- _Work to complete_
In the records below, find each line with the word "title" and copy it.
(Beginning of Listed records)
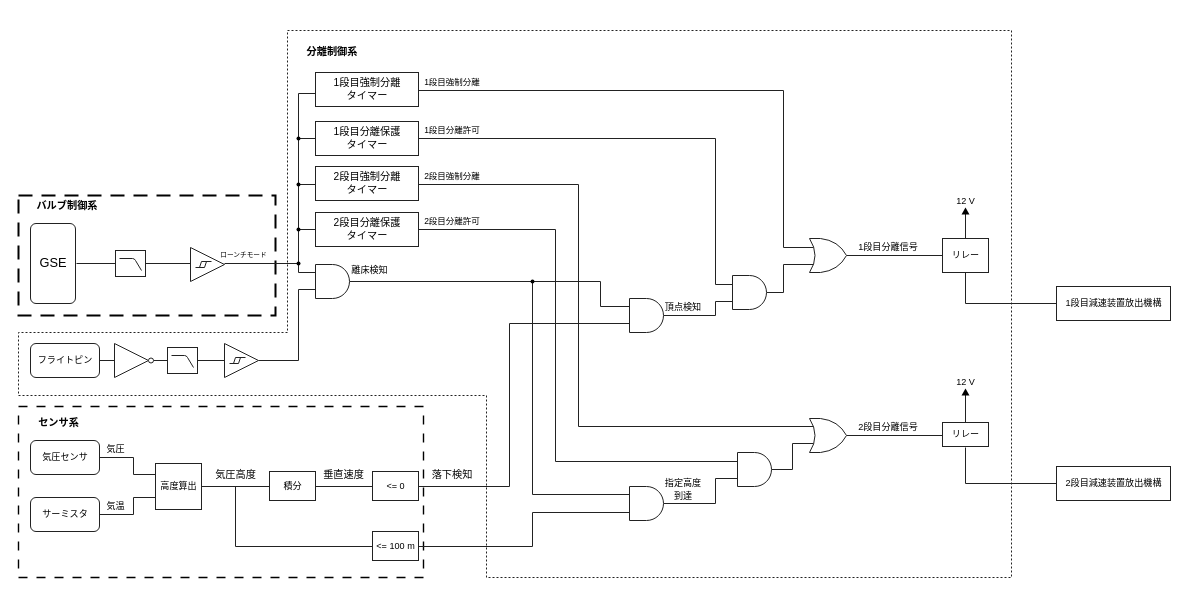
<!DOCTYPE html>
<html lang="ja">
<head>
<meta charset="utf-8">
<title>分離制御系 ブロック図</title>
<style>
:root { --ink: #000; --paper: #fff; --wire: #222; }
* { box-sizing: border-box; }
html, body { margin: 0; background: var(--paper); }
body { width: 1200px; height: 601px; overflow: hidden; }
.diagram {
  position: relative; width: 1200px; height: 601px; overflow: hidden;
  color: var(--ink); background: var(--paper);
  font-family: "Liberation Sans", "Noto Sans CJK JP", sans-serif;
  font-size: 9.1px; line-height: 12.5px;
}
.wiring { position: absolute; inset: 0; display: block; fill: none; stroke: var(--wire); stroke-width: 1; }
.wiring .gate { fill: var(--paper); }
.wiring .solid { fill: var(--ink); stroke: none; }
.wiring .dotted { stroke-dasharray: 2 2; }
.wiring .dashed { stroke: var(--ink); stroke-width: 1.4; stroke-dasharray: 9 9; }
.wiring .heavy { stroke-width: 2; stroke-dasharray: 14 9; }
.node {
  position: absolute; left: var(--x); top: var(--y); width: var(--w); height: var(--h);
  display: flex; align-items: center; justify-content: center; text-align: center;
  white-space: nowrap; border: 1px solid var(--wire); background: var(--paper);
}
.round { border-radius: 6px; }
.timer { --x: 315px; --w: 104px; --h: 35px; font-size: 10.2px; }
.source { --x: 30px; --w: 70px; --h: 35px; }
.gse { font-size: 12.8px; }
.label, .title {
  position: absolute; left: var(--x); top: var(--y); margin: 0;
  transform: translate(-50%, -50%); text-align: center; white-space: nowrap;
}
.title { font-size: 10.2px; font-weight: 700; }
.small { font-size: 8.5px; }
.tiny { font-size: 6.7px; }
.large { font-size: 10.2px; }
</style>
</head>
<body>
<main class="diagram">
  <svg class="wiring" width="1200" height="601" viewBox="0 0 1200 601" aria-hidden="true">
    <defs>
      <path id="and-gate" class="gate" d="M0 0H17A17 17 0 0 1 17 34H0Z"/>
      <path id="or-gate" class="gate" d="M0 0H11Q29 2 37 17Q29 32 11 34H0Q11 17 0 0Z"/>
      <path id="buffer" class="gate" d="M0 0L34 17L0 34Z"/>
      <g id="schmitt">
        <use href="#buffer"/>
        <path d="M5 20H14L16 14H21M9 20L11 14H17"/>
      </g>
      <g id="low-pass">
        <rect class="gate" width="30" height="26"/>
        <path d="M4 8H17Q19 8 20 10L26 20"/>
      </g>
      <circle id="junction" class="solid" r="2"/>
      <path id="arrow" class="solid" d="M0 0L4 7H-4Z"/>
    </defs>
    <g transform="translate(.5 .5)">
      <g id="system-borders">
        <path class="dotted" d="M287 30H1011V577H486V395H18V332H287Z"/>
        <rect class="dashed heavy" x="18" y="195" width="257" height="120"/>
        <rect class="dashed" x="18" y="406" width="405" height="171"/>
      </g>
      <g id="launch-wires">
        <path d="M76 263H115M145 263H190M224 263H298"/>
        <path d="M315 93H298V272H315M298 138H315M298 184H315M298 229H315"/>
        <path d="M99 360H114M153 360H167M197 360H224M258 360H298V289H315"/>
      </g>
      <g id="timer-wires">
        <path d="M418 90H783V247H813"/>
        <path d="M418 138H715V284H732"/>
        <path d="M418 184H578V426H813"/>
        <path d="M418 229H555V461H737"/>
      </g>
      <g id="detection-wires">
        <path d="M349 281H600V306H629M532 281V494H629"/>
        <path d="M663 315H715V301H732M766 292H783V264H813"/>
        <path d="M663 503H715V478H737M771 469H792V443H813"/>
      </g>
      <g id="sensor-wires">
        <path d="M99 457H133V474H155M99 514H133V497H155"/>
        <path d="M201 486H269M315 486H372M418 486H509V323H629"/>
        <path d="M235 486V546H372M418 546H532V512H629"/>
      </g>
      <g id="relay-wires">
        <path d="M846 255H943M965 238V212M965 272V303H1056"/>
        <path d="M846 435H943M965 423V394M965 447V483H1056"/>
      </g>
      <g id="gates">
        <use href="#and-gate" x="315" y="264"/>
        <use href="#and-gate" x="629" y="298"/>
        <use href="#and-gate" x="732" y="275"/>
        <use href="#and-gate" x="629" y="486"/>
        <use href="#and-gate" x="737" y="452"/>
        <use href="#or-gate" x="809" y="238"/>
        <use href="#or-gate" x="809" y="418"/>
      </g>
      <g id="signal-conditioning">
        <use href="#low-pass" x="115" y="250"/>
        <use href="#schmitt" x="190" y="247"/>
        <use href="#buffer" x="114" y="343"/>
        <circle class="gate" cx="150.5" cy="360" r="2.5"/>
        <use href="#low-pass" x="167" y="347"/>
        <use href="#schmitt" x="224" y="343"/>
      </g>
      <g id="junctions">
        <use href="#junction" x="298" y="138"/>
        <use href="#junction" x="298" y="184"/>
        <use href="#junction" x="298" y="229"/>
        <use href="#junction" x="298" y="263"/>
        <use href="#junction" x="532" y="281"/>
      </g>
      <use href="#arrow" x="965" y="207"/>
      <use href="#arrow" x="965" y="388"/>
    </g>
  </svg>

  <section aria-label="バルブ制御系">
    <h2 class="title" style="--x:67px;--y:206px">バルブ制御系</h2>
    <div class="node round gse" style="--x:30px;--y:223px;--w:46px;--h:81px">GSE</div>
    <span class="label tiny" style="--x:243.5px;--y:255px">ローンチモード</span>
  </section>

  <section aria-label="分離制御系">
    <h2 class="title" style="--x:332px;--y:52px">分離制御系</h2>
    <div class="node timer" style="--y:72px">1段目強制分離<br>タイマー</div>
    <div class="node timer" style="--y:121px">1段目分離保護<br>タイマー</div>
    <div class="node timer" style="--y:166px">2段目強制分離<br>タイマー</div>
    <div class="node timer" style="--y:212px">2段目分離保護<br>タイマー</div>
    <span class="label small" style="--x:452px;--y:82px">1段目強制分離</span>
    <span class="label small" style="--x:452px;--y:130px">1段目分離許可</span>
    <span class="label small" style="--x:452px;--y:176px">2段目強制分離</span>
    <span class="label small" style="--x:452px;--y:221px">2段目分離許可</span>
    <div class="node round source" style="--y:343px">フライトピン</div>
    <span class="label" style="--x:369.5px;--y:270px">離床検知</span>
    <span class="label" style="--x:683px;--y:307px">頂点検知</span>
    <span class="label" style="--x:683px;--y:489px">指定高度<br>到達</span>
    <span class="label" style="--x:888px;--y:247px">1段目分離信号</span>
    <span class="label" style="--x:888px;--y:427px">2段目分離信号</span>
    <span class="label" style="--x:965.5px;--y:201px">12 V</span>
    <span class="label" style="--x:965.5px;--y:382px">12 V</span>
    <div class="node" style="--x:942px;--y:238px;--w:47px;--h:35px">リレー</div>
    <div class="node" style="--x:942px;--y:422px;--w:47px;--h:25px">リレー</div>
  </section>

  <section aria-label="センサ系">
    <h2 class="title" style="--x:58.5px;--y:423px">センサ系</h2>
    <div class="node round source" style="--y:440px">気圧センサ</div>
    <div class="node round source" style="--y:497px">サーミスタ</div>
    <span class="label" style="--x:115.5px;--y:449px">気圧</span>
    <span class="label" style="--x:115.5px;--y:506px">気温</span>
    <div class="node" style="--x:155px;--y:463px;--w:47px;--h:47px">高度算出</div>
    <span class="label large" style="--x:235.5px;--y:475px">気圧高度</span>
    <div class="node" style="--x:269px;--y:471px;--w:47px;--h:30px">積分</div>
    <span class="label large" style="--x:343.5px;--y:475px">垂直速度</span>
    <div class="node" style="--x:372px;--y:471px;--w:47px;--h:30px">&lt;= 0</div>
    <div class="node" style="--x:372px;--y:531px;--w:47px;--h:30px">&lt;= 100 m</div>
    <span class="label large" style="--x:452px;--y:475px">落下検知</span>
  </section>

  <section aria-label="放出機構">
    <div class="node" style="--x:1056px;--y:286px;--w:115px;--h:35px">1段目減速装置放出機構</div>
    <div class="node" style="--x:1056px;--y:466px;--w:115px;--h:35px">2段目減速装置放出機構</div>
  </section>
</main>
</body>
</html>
(End of Listed records)
- _Solved problem_
<title>分離制御系 ブロック図</title>
.label, .title {
.title { font-size: 10.2px; font-weight: 700; }
    <h2 class="title" style="--x:67px;--y:206px">バルブ制御系</h2>
    <h2 class="title" style="--x:332px;--y:52px">分離制御系</h2>
    <h2 class="title" style="--x:58.5px;--y:423px">センサ系</h2>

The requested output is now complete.